- EXERCISE DESCRIPTION
Line by line, retype the material below exactly, from its first line up to and including the one holding "none; stroke: var(--vein);".

- RECORDS FOR THE EXERCISE

════════

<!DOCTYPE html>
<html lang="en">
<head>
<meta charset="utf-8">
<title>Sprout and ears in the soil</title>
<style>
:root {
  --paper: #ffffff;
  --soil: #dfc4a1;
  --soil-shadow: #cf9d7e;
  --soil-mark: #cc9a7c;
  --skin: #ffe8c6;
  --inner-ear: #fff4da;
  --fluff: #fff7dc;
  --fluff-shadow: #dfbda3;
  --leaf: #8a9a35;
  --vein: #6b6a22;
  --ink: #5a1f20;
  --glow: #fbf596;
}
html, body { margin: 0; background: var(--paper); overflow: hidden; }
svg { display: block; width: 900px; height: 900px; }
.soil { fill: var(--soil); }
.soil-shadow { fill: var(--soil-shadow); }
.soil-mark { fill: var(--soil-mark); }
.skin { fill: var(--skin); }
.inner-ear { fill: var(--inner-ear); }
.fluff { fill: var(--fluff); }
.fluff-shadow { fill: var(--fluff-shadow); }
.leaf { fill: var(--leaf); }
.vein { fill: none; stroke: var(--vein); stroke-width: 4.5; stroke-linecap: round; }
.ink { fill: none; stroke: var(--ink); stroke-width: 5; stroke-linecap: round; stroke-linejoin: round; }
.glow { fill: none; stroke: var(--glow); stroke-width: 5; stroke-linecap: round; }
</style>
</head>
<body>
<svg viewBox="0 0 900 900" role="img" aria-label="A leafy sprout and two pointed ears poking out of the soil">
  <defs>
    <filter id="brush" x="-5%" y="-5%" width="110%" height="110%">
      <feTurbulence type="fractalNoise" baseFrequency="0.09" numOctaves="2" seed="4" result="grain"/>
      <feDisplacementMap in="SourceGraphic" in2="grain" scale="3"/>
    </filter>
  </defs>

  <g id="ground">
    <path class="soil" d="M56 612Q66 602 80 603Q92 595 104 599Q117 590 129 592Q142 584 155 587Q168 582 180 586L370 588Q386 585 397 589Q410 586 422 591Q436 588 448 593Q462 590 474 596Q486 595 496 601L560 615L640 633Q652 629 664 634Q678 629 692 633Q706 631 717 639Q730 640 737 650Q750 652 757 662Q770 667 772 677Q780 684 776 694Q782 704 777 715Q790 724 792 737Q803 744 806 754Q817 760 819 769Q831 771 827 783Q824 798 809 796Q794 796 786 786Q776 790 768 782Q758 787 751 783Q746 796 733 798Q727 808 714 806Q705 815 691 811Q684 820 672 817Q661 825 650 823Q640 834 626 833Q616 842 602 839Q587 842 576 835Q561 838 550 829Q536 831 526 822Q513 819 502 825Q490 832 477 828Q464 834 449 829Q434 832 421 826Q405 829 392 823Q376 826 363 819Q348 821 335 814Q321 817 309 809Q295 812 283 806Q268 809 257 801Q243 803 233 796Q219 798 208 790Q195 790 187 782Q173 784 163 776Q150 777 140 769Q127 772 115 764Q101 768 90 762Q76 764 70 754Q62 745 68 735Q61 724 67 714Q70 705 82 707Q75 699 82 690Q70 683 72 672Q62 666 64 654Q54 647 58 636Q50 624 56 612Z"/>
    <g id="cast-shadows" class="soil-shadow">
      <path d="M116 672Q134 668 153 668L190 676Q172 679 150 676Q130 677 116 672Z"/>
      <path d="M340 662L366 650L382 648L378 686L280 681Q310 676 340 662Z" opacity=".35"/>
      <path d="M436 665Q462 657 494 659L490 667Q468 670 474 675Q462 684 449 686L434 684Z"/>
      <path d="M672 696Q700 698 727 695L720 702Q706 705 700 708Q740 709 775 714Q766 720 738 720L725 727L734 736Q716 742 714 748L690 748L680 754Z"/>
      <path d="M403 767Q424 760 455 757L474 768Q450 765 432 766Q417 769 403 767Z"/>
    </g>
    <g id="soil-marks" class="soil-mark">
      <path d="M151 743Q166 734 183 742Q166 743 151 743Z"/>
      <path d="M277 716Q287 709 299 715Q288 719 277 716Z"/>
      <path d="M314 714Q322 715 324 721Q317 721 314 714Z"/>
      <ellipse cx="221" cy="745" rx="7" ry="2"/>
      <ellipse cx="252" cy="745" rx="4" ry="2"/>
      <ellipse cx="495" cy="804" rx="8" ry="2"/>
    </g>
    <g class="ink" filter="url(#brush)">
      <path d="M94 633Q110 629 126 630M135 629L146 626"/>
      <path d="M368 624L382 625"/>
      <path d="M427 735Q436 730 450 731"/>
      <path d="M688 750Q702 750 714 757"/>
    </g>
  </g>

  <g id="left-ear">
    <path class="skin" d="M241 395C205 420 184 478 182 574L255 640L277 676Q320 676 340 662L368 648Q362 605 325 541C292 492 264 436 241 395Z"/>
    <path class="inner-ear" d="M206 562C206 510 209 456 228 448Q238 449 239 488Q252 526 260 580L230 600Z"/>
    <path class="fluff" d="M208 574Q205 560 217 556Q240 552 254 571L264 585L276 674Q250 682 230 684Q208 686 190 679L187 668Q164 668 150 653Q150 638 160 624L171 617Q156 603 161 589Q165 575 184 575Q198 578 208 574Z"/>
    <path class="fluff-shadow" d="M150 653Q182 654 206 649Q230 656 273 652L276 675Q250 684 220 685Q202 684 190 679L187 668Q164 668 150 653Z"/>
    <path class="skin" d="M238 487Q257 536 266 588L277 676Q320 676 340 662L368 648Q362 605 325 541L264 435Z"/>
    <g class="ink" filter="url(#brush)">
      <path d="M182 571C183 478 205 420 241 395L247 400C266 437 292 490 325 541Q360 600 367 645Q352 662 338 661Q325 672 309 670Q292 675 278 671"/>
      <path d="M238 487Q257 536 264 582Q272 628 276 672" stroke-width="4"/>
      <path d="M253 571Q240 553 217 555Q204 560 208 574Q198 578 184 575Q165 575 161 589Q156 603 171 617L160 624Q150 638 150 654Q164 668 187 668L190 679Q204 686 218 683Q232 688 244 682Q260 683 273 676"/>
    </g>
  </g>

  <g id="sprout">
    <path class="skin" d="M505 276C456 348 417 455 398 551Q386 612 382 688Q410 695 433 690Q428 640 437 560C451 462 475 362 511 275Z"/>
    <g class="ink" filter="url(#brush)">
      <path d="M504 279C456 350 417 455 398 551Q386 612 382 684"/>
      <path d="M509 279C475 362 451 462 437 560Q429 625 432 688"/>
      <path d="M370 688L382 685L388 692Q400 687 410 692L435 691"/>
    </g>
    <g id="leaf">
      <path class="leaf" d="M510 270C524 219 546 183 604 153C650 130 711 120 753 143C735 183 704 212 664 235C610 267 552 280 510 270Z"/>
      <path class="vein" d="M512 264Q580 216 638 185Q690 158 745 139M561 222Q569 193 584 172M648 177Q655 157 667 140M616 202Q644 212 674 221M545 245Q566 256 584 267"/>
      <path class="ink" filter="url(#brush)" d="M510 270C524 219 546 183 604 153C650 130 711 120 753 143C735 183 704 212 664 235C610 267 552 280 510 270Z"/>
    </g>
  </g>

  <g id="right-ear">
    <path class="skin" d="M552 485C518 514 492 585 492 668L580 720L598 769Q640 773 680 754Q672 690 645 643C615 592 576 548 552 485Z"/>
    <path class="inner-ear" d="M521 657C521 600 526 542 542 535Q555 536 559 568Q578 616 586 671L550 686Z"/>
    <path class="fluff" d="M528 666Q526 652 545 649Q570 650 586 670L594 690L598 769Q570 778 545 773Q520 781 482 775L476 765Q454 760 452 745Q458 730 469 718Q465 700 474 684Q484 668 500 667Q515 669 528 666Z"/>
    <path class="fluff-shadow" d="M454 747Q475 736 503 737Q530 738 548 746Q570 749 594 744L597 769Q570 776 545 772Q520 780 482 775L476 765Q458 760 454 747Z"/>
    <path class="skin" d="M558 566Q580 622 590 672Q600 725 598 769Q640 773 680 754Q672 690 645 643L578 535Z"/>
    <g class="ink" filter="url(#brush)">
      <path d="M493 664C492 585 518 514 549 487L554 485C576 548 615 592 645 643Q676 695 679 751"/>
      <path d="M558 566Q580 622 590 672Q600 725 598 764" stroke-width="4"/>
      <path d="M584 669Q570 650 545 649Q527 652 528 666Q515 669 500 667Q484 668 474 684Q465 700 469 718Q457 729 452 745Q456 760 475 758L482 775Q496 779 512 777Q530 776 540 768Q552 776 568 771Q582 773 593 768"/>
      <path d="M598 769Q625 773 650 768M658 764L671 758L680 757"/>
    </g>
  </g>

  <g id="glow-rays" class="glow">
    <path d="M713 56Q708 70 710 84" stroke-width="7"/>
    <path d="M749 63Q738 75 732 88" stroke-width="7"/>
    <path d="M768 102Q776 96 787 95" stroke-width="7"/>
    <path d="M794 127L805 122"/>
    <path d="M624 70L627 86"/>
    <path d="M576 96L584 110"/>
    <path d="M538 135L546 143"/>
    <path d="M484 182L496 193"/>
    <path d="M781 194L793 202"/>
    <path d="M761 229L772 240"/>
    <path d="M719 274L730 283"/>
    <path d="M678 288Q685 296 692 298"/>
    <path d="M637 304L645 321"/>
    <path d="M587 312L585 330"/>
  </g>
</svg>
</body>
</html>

════════

- THE COMPLETED TASK
<!DOCTYPE html>
<html lang="en">
<head>
<meta charset="utf-8">
<title>Sprout and ears in the soil</title>
<style>
:root {
  --paper: #ffffff;
  --soil: #dfc4a1;
  --soil-shadow: #cf9d7e;
  --soil-mark: #cc9a7c;
  --skin: #ffe8c6;
  --inner-ear: #fff4da;
  --fluff: #fff7dc;
  --fluff-shadow: #dfbda3;
  --leaf: #8a9a35;
  --vein: #6b6a22;
  --ink: #5a1f20;
  --glow: #fbf596;
}
html, body { margin: 0; background: var(--paper); overflow: hidden; }
svg { display: block; width: 900px; height: 900px; }
.soil { fill: var(--soil); }
.soil-shadow { fill: var(--soil-shadow); }
.soil-mark { fill: var(--soil-mark); }
.skin { fill: var(--skin); }
.inner-ear { fill: var(--inner-ear); }
.fluff { fill: var(--fluff); }
.fluff-shadow { fill: var(--fluff-shadow); }
.leaf { fill: var(--leaf); }
.vein { fill: none; stroke: var(--vein); stroke-width: 4.5; stroke-linecap: round; }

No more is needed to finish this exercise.